I saw my friend walking her dog. She’d just got it, she was walking it. Easy as you like, no worries just la di da round the park. She’d stop and talk to everyone that spoke to the dog, that had a dog, that looked at them. She had a big smile on her face and she was happy as anything – her son was in the park too, playing with the dog, off with his mates, all sorts.
That’s the difference between us. I envy people that can just get up and take the dog for a walk. I want to walk the dog, so here I go. Dog walked. La di da.
I can’t do this. Depression says no, don’t be so stupid, you will not walk the dog today. Here have a big black dog on your back to keep you down. Don’t be getting thoughts of normality. Anxiety says no, you can’t walk the dog, remember what happened last time? What about all the other dogs? What if the dog barks? What if he gets in a fight? What if he gets eaten? What if, what if, what if. Anxiety says Oh, you’re stupid. You don’t need to worry so much about the what ifs. They’re not as important as the haven’ts and the else’s. You know you haven’t written a list in your head of all the things you need to do before you even contemplate leaving the house. You haven’t tidied up, you haven’t located the dogs lead or collar or the actual dog, you haven’t sorted out the children. You’ll need to get the children into coats else they’ll catch cold. You’ll need to put the lead and collar on the dog else he’ll run away, but what if he catches cold too? Put that on the to do list. Doggy coat. Depression says oh no not more on the to-do list. Anxiety says Don’t even think about getting dressed and squeezing your fat ass into appropriate ‘outside’ clothes, making sure you don’t look like a hobo that’s stolen a dog, a ratty fat bag lady that looks like she only owns pyjamas and yes, that horde trawling along with her, yes they are hers, yes, she’s the proprietor, yes they do look great, so what happened to her? Anxiety says Oh wait they don’t match at all do they, their outfits are atrocious, those kids must have dressed themselves blindfolded in the dark. Oh look they’re arguing, that kid is so naughty look at him/her! Are they different or something, oh wait that ones off and going doolally, what’s bag lady doing? She’s just laughing, shouldn’t she be doing more to break it up/sort it out/remove the children from each other’s vicinity? Why’s the dog barking? Uh oh here comes another dog and whoopsie it’s all kicked off; the dogs run away, the children have scattered, everyone’s shouting and the bag lady is stood there crying. Depression says The bag lady is crying. In the park. In public.
That’s my epiphany. I realised this the other day. It struck me. It is why I don’t walk my dog. He’s only little, the garden is big. I can’t walk him some days. Most days if I’m honest. Depression and anxiety win that round more often than not.

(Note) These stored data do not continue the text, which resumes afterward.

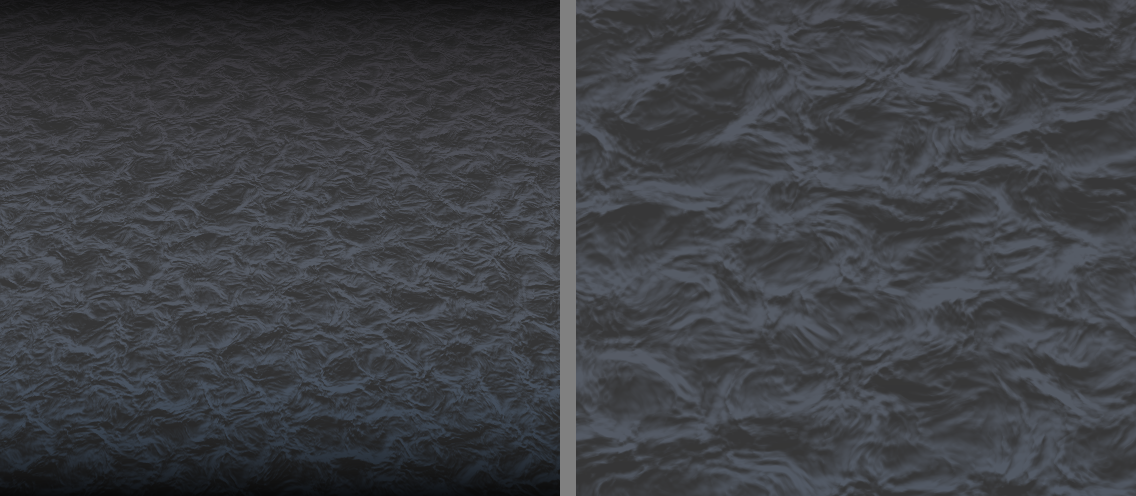
Left, the full canvas; right, a detail of the centre.
Write a Shadertoy shader that draws this texture.

```glsl
// Dark crumpled rock, seen at a slant and fading to black at top and bottom.
// Ridged gradient noise is laid on a tilted plane; its slope towards a far
// light and its steep sides blend warm grey hollows into blue-grey lit faces.

const vec3  HOLLOW_COLOR   = vec3(0.227, 0.227, 0.230);
const vec3  LIT_FAR_COLOR  = vec3(0.330, 0.322, 0.350);
const vec3  LIT_MID_COLOR  = vec3(0.355, 0.378, 0.420);
const vec3  LIT_NEAR_COLOR = vec3(0.340, 0.410, 0.495);
const float HORIZON        = 2.2;    // height of the vanishing line
const float DEPTH_STRETCH  = 2.5;    // flattens the features vertically
const float CLUMP_SCALE    = 17.0;   // frequency of the largest folds
const int   OCTAVES        = 5;
const float GAIN           = 0.56;   // strength of each finer fold
const float WARP_SCALE     = 30.0;
const float WARP_AMOUNT    = 0.012;
const float LIGHT_STEP     = 0.0023;
const float RELIEF         = 3.9;    // contrast of slopes facing the light
const float SIDE_RELIEF    = 2.2;    // glint on steep sides, left and right
const float CAVITY         = 0.32;   // darkening of the low ground
const float FADE_BOTTOM    = 0.14;
const float FADE_TOP       = 0.145;

float hash(vec2 p) {
    return fract(sin(dot(p, vec2(127.1, 311.7))) * 43758.5453);
}

float cornerSlope(vec2 cell, vec2 offset) {
    float angle = 6.28318 * hash(cell);
    return dot(vec2(cos(angle), sin(angle)), offset);
}

float gradientNoise(vec2 p) {
    vec2 cell = floor(p);
    vec2 f = fract(p);
    vec2 e = vec2(1.0, 0.0);
    vec2 s = f * f * f * (f * (f * 6.0 - 15.0) + 10.0);
    float low  = mix(cornerSlope(cell, f), cornerSlope(cell + e.xy, f - e.xy), s.x);
    float high = mix(cornerSlope(cell + e.yx, f - e.yx), cornerSlope(cell + e.xx, f - e.xx), s.x);
    return mix(low, high, s.y);
}

// Ridged noise whose fine folds weaken inside the hollows.
float rockHeight(vec2 p) {
    vec2 warp = vec2(gradientNoise(p * WARP_SCALE), gradientNoise(p * WARP_SCALE + 37.0));
    mat2 turn = mat2(0.8, 0.6, -0.6, 0.8);
    p = turn * (p + WARP_AMOUNT * warp) * CLUMP_SCALE;
    float height = 0.0;
    float amplitude = 0.5;
    float weight = 1.0;
    for (int i = 0; i < OCTAVES; i++) {
        float ridge = 1.0 - min(1.8 * abs(gradientNoise(p)), 1.0);
        height += amplitude * weight * ridge;
        weight = clamp(0.3 + ridge * 0.9, 0.0, 1.0) * mix(weight, 1.0, 0.4);
        amplitude *= GAIN;
        p = turn * p * 2.03 + 19.7;
    }
    return height;
}

void mainImage(out vec4 fragColor, in vec2 fragCoord) {
    vec2 uv = fragCoord / iResolution.xy;
    float aspect = iResolution.x / iResolution.y;

    // Tilted ground plane
    float nearness = HORIZON - uv.y;
    vec2 ground = vec2((uv.x - 0.5) * aspect, DEPTH_STRETCH) / nearness + 3.0;

    // Slope towards the light, steep sides, and shade in the hollows
    float height = rockHeight(ground);
    float slope = height - rockHeight(ground + vec2(0.0, LIGHT_STEP));
    float side = abs(height - rockHeight(ground + vec2(LIGHT_STEP, 0.0)));
    float patches = gradientNoise(ground * 8.0);
    float light = 0.44 + RELIEF * slope + SIDE_RELIEF * (side - 0.03);
    light += CAVITY * (height - 0.72) + 0.10 * patches;
    light = smoothstep(0.0, 1.0, light);

    // Bluer and stronger light near the viewer, softer far away
    vec3 litColor = mix(LIT_NEAR_COLOR, LIT_MID_COLOR, smoothstep(0.0, 0.45, uv.y));
    litColor = mix(litColor, LIT_FAR_COLOR, smoothstep(0.5, 0.9, uv.y));
    vec3 color = mix(HOLLOW_COLOR, litColor, light);

    // Fade to black at both ends
    float fade = 1.0 - exp(-(uv.y + 0.02) / FADE_BOTTOM);
    fade *= 1.0 - exp(-(1.05 - uv.y) / FADE_TOP);
    fragColor = vec4(color * fade, 1.0);
}
```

But at the end of the day I’m still breathing. I might not sleep well, or sleep like the dead, or attack Pond, or I might have nightmares. But still I wake up every morning, and every morning I’m still alive. So they’re my wins. I win those rounds.
I might not walk the dog today but I’ll let him in the garden. And we’ll breathe.